Shortly after the disaster, Joanne visited her native town of Penang, Malaysia, where her grandmother was among the affected.
“I have seen many types of TV and video productions related to disasters, but never come across a sustained effort like Children of Tsunami.”
- Joanne Teoh Kheng Yau, Channel News Asia
“The randomness of this event caught many journalists by surprise. Many of us were groping for words to describe the impact,” she said.
It was in the second half of 2005 that she became involved in Children of Tsunami, when TVEAP negotiated a co-production arrangement with Channel News Asia. She was designated as executive producer for CNA’s own documentary based on the material filmed by the four country teams: Children of Tsunami: No More Tears.
“I have seen many types of TV and video productions related to disasters, but never come across a sustained effort like Children of Tsunami. It covered the struggles of some very ordinary people with extraordinary courage in the tsunami’s aftermath. It captured many nuances and subtext,” Joanne said.
“These details tell us more than the screaming news-headlines,” she added. “My challenge was to distil so much that was gathered over the year into 26 minutes.”
Children of Tsunami: No More Tears was first broadcast globally on Channel News Asia in the last week of December 2005 to mark the tsunami’s first anniversary. It has since been repeated several times, Joanne said.
She noted how most media organisations still worked according to a ‘disaster template’, which needs to evolve.
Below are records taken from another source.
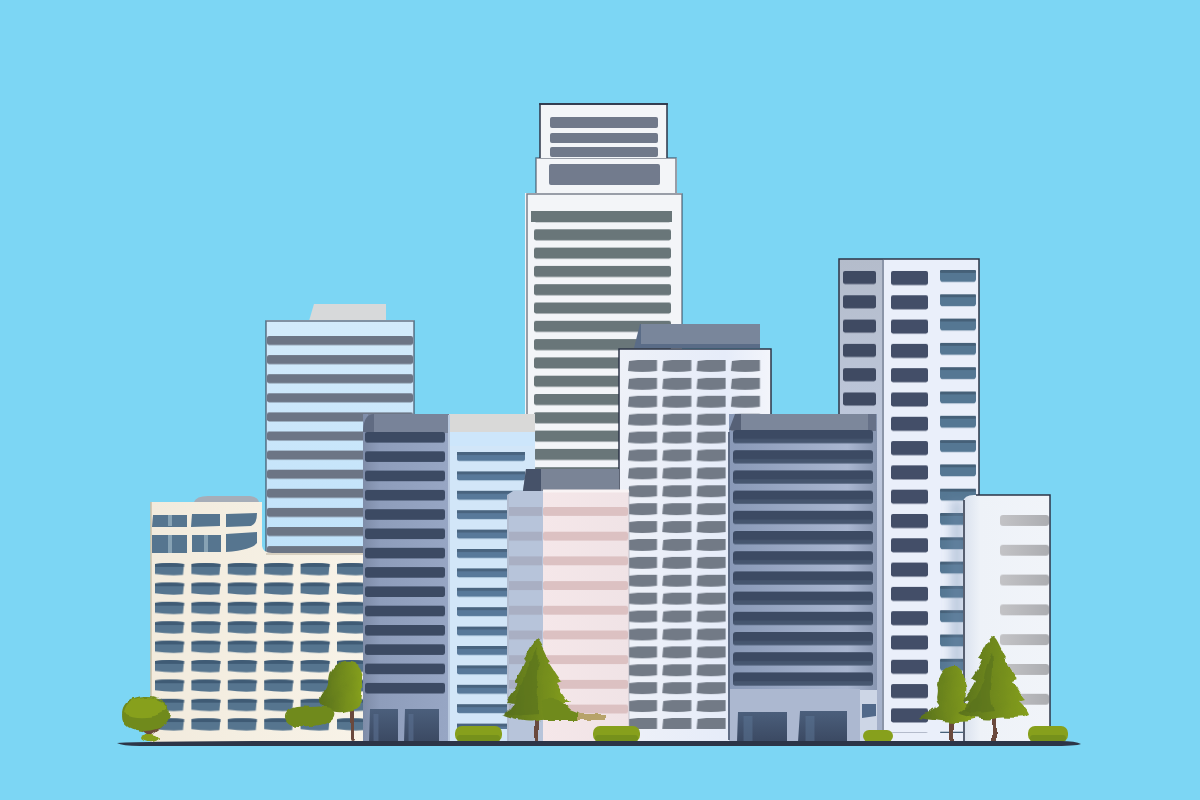
<!DOCTYPE html>
<html lang="en">
<head>
<meta charset="utf-8">
<title>City skyline</title>
<style>
:root{--sky:#7cd6f4;--white:#f3f5f8;--slate:#6c7585;--navy:#3c4a63;--steel:#56758f;--line:#2c3547;--leaf:#6f8a1c;--leaf-dark:#56701f;--leaf-light:#87a01c;--trunk:#6b4a3c}
html,body{margin:0;height:100%;overflow:hidden;background:var(--sky)}
svg{display:block;width:1200px;height:800px}
.sky{fill:var(--sky)}
.white{fill:var(--white)}
.slate{fill:var(--slate)}
.navy{fill:var(--navy)}
.steel{fill:var(--steel)}
.edge{fill:none;stroke:var(--line);stroke-width:1.5}
.leaf{fill:var(--leaf)}
.leaf-dark{fill:var(--leaf-dark)}
.leaf-light{fill:var(--leaf-light)}
.trunk{fill:none;stroke:var(--trunk);stroke-width:4;stroke-linecap:round}
</style>
</head>
<body>
<svg viewBox="0 0 1200 800" role="img" aria-label="City skyline with office towers and trees">
<defs>
<filter id="soft" x="-5%" y="-5%" width="110%" height="110%"><feGaussianBlur stdDeviation="0.7"/></filter>
<filter id="brush" x="-10%" y="-10%" width="120%" height="120%"><feTurbulence type="fractalNoise" baseFrequency="0.07" numOctaves="2" seed="4"/><feDisplacementMap in="SourceGraphic" scale="6" xChannelSelector="R" yChannelSelector="G"/><feGaussianBlur stdDeviation="0.5"/></filter>
<filter id="shade" x="-60%" y="-10%" width="220%" height="120%"><feGaussianBlur stdDeviation="4"/></filter>
<linearGradient id="glass" x2="0" y2="1"><stop offset="0" stop-color="#d3ebfb"/><stop offset="1" stop-color="#bfe1fa"/></linearGradient>
<linearGradient id="cream"><stop offset="0" stop-color="#f2ebdd"/><stop offset="1" stop-color="#f8f3e8"/></linearGradient>
<linearGradient id="blue-face"><stop offset="0" stop-color="#7e8ca8"/><stop offset=".2" stop-color="#8e9dbb"/><stop offset="1" stop-color="#97a6c4"/></linearGradient>
<linearGradient id="blue-face-right"><stop offset="0" stop-color="#8999b7"/><stop offset=".8" stop-color="#a9b6d0"/><stop offset="1" stop-color="#8795b0"/></linearGradient>
<linearGradient id="pink"><stop offset="0" stop-color="#f5e7e9"/><stop offset="1" stop-color="#f0e3e6"/></linearGradient>
<linearGradient id="grid-wall"><stop offset="0" stop-color="#eef1f8"/><stop offset=".7" stop-color="#e6ecf9"/><stop offset="1" stop-color="#f3f5fb"/></linearGradient>
<linearGradient id="side-face" x2="0" y2="1"><stop offset="0" stop-color="#b4bccb"/><stop offset=".4" stop-color="#bfc9de"/><stop offset="1" stop-color="#a3afc8"/></linearGradient>
<linearGradient id="annex"><stop offset="0" stop-color="#d9e1ee"/><stop offset=".2" stop-color="#eef2f8"/><stop offset="1" stop-color="#f1f4f9"/></linearGradient>
<linearGradient id="door" x2="0" y2="1"><stop offset="0" stop-color="#4b5f7c"/><stop offset="1" stop-color="#3b4962"/></linearGradient>
<linearGradient id="fade"><stop offset="0" stop-color="#c3c3c6"/><stop offset="1" stop-color="#acadb1"/></linearGradient>
<linearGradient id="crown-leaf"><stop offset="0" stop-color="#59711f"/><stop offset="1" stop-color="#86a01f"/></linearGradient>

<pattern id="glass-bands" patternUnits="userSpaceOnUse" x="266" y="336" width="148" height="19.1"><rect x="1" width="146" height="9" rx="2" class="slate"/></pattern>
<pattern id="cream-windows" patternUnits="userSpaceOnUse" x="154" y="563" width="36.4" height="19.4"><path d="M1 1Q15-1 30 1L29 12Q15 13 1 11Z" class="steel"/><path d="M1 1Q15-1 30 1V4H1Z" fill="#3f5b75"/></pattern>
<pattern id="tower-bands" patternUnits="userSpaceOnUse" x="525" y="211" width="157" height="18.3"><rect x="9" width="137" height="11" rx="2" fill="#697679"/></pattern>
<pattern id="blue-bands" patternUnits="userSpaceOnUse" x="363" y="432" width="86" height="19.3"><rect x="2" width="80" height="10.5" rx="2" class="navy"/></pattern>
<pattern id="blue-windows" patternUnits="userSpaceOnUse" x="449" y="452" width="86" height="19.4"><rect x="8" width="68" height="9" rx="2" fill="#58799a"/><rect x="8" width="68" height="3" fill="#49647f"/></pattern>
<pattern id="pink-bands" patternUnits="userSpaceOnUse" x="507" y="507" width="122" height="24.7"><rect x="2" width="33" height="9" fill="#a9afc3"/><rect x="36" width="85" height="9" rx="2" fill="#dcc1c2"/></pattern>
<pattern id="grid-windows" patternUnits="userSpaceOnUse" x="627" y="360" width="34.3" height="17.9"><path d="M2 1Q15-1 30 0V11Q15 13 1 11Z" fill="#727a86"/></pattern>
<pattern id="navy-bands" patternUnits="userSpaceOnUse" x="729" y="430" width="148" height="20.2"><rect x="4" width="140" height="13" rx="3" class="navy"/><rect x="4" y="9" width="140" height="4" rx="2" fill="#46566f"/></pattern>
<pattern id="high-windows" patternUnits="userSpaceOnUse" x="839" y="270" width="140" height="24.3"><rect x="4" y="1" width="33" height="13" rx="2" fill="#3f4a62"/><rect x="52" y="1" width="37" height="14" rx="2" fill="#434e68"/><rect x="101" width="36" height="12" rx="3" fill="#557793"/><rect x="101" width="36" height="3" rx="1" fill="#456078"/></pattern>
<pattern id="annex-bands" patternUnits="userSpaceOnUse" x="963" y="515" width="87" height="29.8"><rect x="37" width="49" height="11" rx="3" fill="url(#fade)"/></pattern>

<path id="pine" d="M0-104C5-101 8-90 13-82L11-80C17-72 21-64 25-61L20-59C26-50 29-44 33-40L26-38C31-33 35-29 36-25C26-20 12-24 4-22C-10-18-24-23-35-27C-29-30-27-34-24-39L-30-40C-25-48-21-52-18-59L-22-61C-17-67-14-74-11-80L-14-82C-8-90-5-101 0-104Z"/>
<rect id="hedge" width="47" height="16" rx="7"/>
</defs>

<rect class="sky" width="1200" height="800"/>

<g id="glass-tower" filter="url(#soft)">
<path d="M314 304H386V321H309Z" fill="#d7d9da"/>
<rect x="266" y="320" width="148" height="240" fill="url(#glass)"/>
<rect x="266" y="336" width="148" height="224" fill="url(#glass-bands)"/>
<path d="M266 560V321H414V414" class="edge" stroke-opacity=".65"/>
</g>

<g id="central-tower" filter="url(#soft)">
<rect x="525" y="193" width="157" height="320" class="white"/>
<rect x="525" y="211" width="157" height="290" fill="url(#tower-bands)"/>
<rect x="531" y="211" width="141" height="11" fill="#697679"/>
<path d="M527 470V194H682V326" class="edge" stroke="#68778c" stroke-opacity=".6"/>
<rect x="536" y="158" width="141" height="35" class="white"/>
<rect x="549" y="164" width="111" height="21" rx="2" fill="#727b8d"/>
<path d="M536 193V158H676V193" class="edge" stroke-opacity=".6"/>
<rect x="540" y="104" width="127" height="54" class="white"/>
<g fill="#70798a"><rect x="550" y="117" width="108" height="11" rx="2"/><rect x="550" y="133" width="108" height="10" rx="2"/><rect x="550" y="147" width="108" height="10" rx="2"/></g>
<path d="M540 158V104H667V158" class="edge"/>
<path d="M539 104H668" class="edge" stroke-width="2.5"/>
</g>

<g id="right-high-rise" filter="url(#soft)">
<rect x="839" y="259" width="140" height="483" fill="#eaeffa"/>
<rect x="839" y="259" width="44" height="483" fill="url(#side-face)"/>
<rect x="839" y="268" width="140" height="465" fill="url(#high-windows)"/>
<path d="M883 260V742" stroke="#8b95a8" stroke-width="2"/>
<path d="M839 414V259H979V495" class="edge"/>
</g>

<g id="cream-block" filter="url(#soft)">
<path d="M194 502Q196 496 208 496H250Q258 497 259 502Z" fill="#a6adb8"/>
<path d="M151 502H262V546Q263 553 272 553H366V742H151Z" fill="url(#cream)"/>
<g class="steel"><path d="M153 515H187V527H152ZM192 514H220V526L191 527ZM226 514L257 513Q257 524 251 526L226 527ZM152 535H187V553H152ZM192 535H221V552H192ZM226 534L257 532V543Q252 550 226 552Z"/></g>
<path d="M170 535V553M206 535V552M170 515V526" stroke="#87a2b4" stroke-width="4"/>
<rect x="154" y="562" width="209" height="169" fill="url(#cream-windows)"/>
<path d="M151 742V502" stroke="#cbbfa7" stroke-width="1.5"/>
<path d="M266 554H364" stroke="#d8d0c0" stroke-width="2"/>
</g>

<g id="grid-tower" filter="url(#soft)">
<path d="M640 324H760V348H634Z" fill="#5a6c87"/>
<path d="M641 324H760V344H641Z" fill="#79869b"/>
<rect x="619" y="349" width="152" height="393" fill="url(#grid-wall)"/>
<rect x="627" y="359" width="136" height="370" fill="url(#grid-windows)"/>
<path d="M619 495V349H771V414" class="edge"/>
</g>

<g id="blue-block" filter="url(#soft)">
<rect x="449" y="414" width="86" height="328" fill="#d2e6f8"/>
<rect x="449" y="414" width="86" height="18" fill="#d9d9d8"/>
<rect x="449" y="432" width="86" height="14" fill="#cde6fb"/>
<rect x="449" y="450" width="86" height="279" fill="url(#blue-windows)"/>
<rect x="363" y="414" width="86" height="328" fill="url(#blue-face)"/>
<rect x="368" y="414" width="81" height="19" fill="#788399"/>
<path d="M363 430Q364 414 374 414V432H363Z" fill="#606b82"/>
<rect x="363" y="431" width="86" height="264" fill="url(#blue-bands)"/>
<path d="M370 709H398V742H369ZM405 709H439V742H404Z" fill="url(#door)"/>
<path d="M376 714V742M411 714V742" stroke="#5b7191" stroke-width="5" stroke-opacity=".6"/>
<path d="M449 415V742" stroke="#b9c9df" stroke-width="2"/>
</g>

<g id="navy-block" filter="url(#soft)">
<rect x="729" y="414" width="148" height="328" fill="url(#blue-face-right)"/>
<path d="M737 414H876V431H731Z" fill="#7c879b"/>
<path d="M729 430L735 414H741V431Z" fill="#566177"/>
<path d="M876 414V431H868V414Z" fill="#667188"/>
<rect x="729" y="430" width="148" height="258" fill="url(#navy-bands)"/>
<rect x="729" y="689" width="131" height="53" fill="#acb8d0"/>
<path d="M860 690H877V742H860Z" fill="#cdd6e6"/>
<path d="M862 704H876V716L862 718Z" fill="#51698a"/>
<path d="M738 712H787V742H737ZM800 711H847V742H798Z" fill="url(#door)"/>
<path d="M748 716V742M810 716V742" stroke="#5d7696" stroke-width="9" stroke-opacity=".5"/>
<path d="M729 740V432" stroke="#606d86" stroke-width="2"/>
<path d="M877 440V700" stroke="#707e99" stroke-width="4" filter="url(#soft)"/>
</g>

<g id="pink-block" filter="url(#soft)">
<path d="M526 469H619V491H523Z" fill="#7a8496"/>
<path d="M526 469H541V491H523Z" fill="#465269"/>
<rect x="541" y="491" width="88" height="251" fill="url(#pink)"/>
<path d="M507 495L513 491H543V742H507Z" fill="#b7c4da"/>
<rect x="507" y="506" width="122" height="215" fill="url(#pink-bands)"/>
<path d="M508 742V495M629 491V742" stroke="#a8acba" stroke-opacity=".6"/>
<path d="M543 491H629" stroke="#f9f3f4" stroke-width="3"/>
</g>

<g id="white-annex">
<rect x="950" y="500" width="14" height="200" fill="#7791b1" fill-opacity=".35" filter="url(#shade)"/>
<g filter="url(#soft)">
<path d="M963 502Q964 495 974 495H1050V742H963Z" fill="url(#annex)"/>
<rect x="963" y="514" width="87" height="192" fill="url(#annex-bands)"/>
<path d="M964 742V500M976 495H1050V732" class="edge" stroke="#b1bccd"/>
</g>
</g>

<g id="planting" filter="url(#brush)">
<path class="trunk" d="M150 724V739M150 733L140 726M150 733L160 726"/>
<path class="leaf" d="M122 715C122 702 134 697 147 697C162 697 170 705 170 714C169 726 160 730 146 731C131 731 122 726 122 715Z"/>
<path class="leaf-light" d="M124 713C126 702 136 698 147 698C158 698 166 703 168 709C158 718 136 720 124 713Z"/>
<ellipse class="leaf-light" cx="150" cy="738" rx="9" ry="4"/>

<path class="trunk" d="M352 704V740"/>
<path fill="url(#crown-leaf)" d="M344 661C358 659 364 669 363 685C364 700 362 709 348 711C336 715 322 709 320 701C322 694 326 692 328 684C328 672 333 663 344 661Z"/>
<path class="leaf" d="M285 715C286 708 297 705 312 707C324 705 337 708 334 716C330 725 312 727 298 726C290 726 284 721 285 715Z"/>

<path class="trunk" d="M537 700V741"/>
<use href="#pine" x="537" y="742" fill="url(#crown-leaf)"/>
<path class="leaf" d="M542 700C556 696 567 703 567 709L580 714V720H543Z"/>
<path class="leaf-dark" d="M537 648C528 664 524 680 516 700L504 713C516 718 530 714 538 714C532 692 540 674 537 648Z" fill-opacity=".55"/>
<path d="M578 714H604V720H578Z" fill="#b7a36b"/>

<path class="trunk" d="M952 712V741"/>
<path fill="url(#crown-leaf)" d="M952 666C961 665 967 673 965 683C969 692 963 697 964 702C972 706 977 714 975 720C962 724 935 721 920 718C924 713 936 710 940 705C934 698 940 692 937 685C938 675 943 667 952 666Z"/>
<path class="trunk" d="M994 708V741"/>
<use href="#pine" x="993" y="740" fill="url(#crown-leaf)"/>
<path class="leaf-dark" d="M992 652C984 666 985 684 976 698L964 711C976 714 988 712 994 711C986 692 996 674 992 652Z" fill-opacity=".55"/>
</g>

<g id="hedges" class="leaf-light" filter="url(#soft)">
<use href="#hedge" x="455" y="726"/>
<use href="#hedge" x="593" y="726"/>
<rect x="863" y="730" width="30" height="12" rx="6"/>
<rect x="1028" y="726" width="40" height="16" rx="7"/>
<g class="leaf" fill-opacity=".7"><rect x="457" y="735" width="43" height="7" rx="3"/><rect x="595" y="735" width="43" height="7" rx="3"/><rect x="1030" y="735" width="36" height="7" rx="3"/></g>
</g>

<path id="ground" d="M117 743Q150 741 300 741H1060Q1076 741 1081 744Q1076 746 1050 746H140Q122 746 117 743Z" fill="#2c3547"/>
</svg>
</body>
</html>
|Frederick Noronha, freelance journalist and new media activist from Goa, India, talked of a ‘hierarchy of reporting’ in disaster related coverage. For example:|
- Some disasters are covered much more widely than others.
- The international news media takes an interest in some countries only when a major disaster strikes.
- Even within countries, some areas receive media attention only when a disaster strikes
“We need to critique the media for not telling the stories that break over a long period. The tsunamistory is not yet over. It may no longer be ‘sexy’, but there is much unfinished business in the post-tsunami recovery process,” he said.
The under-reporting and non-reporting of many human interest and human development stories was a scandal, Fred added.
“There are many silent emergencies that never attract sufficient media coverage or public attention. Today we have the tools and technologies to spread information quickly and inexpensively. We need to find alternative communications strategies,” he suggested.
|In the ensuing discussion, the following highlights of Children of Tsunami’s distribution and outreach came out:|
- Every month from January to October 2005, a 5-minute video update on each child/family was produced and distributed to Asian broadcasters and also placed on the dedicated website.
- Two long format documentaries were produced at the end of the process: Children of Tsunami: The Journey Continues (48 mins) and Children of Tsunami: No More Tears (26 mins).
- The former was broadcast on 17 Asian TV channels across the region, while the latter was repeatedly broadcast globally by Channel News Asia.
- The film-maker teams in each country ensured that the participating families and local communities were shown all the finished media products.
- Children of Tsunami website archived all the five-minute video reports as well as the long format documentary, in addition to text, images and links.
- TVEAP produced an educational outreach section of the website that enabled schools, universities and other groups to use films for learning about disaster recovery.
- The films continue to be screened at meetings, conferences, film festivals and other public and private events, catalyzing discussion and debate on Asia’s recovery from the 2004 tsunami.
Children of Tsunami documentaries are available on VHS and DVD formats from TVE Asia Pacific’s electronic shop.
The UNDP’s Asia Pacific Development Information Programme (APDIP) was among several sponsors of the Children of Tsunami media project.
How to order Films
VHS/DVD copies can be ordered directly from TVE Asia Pacific’s e-shop.
Other useful links: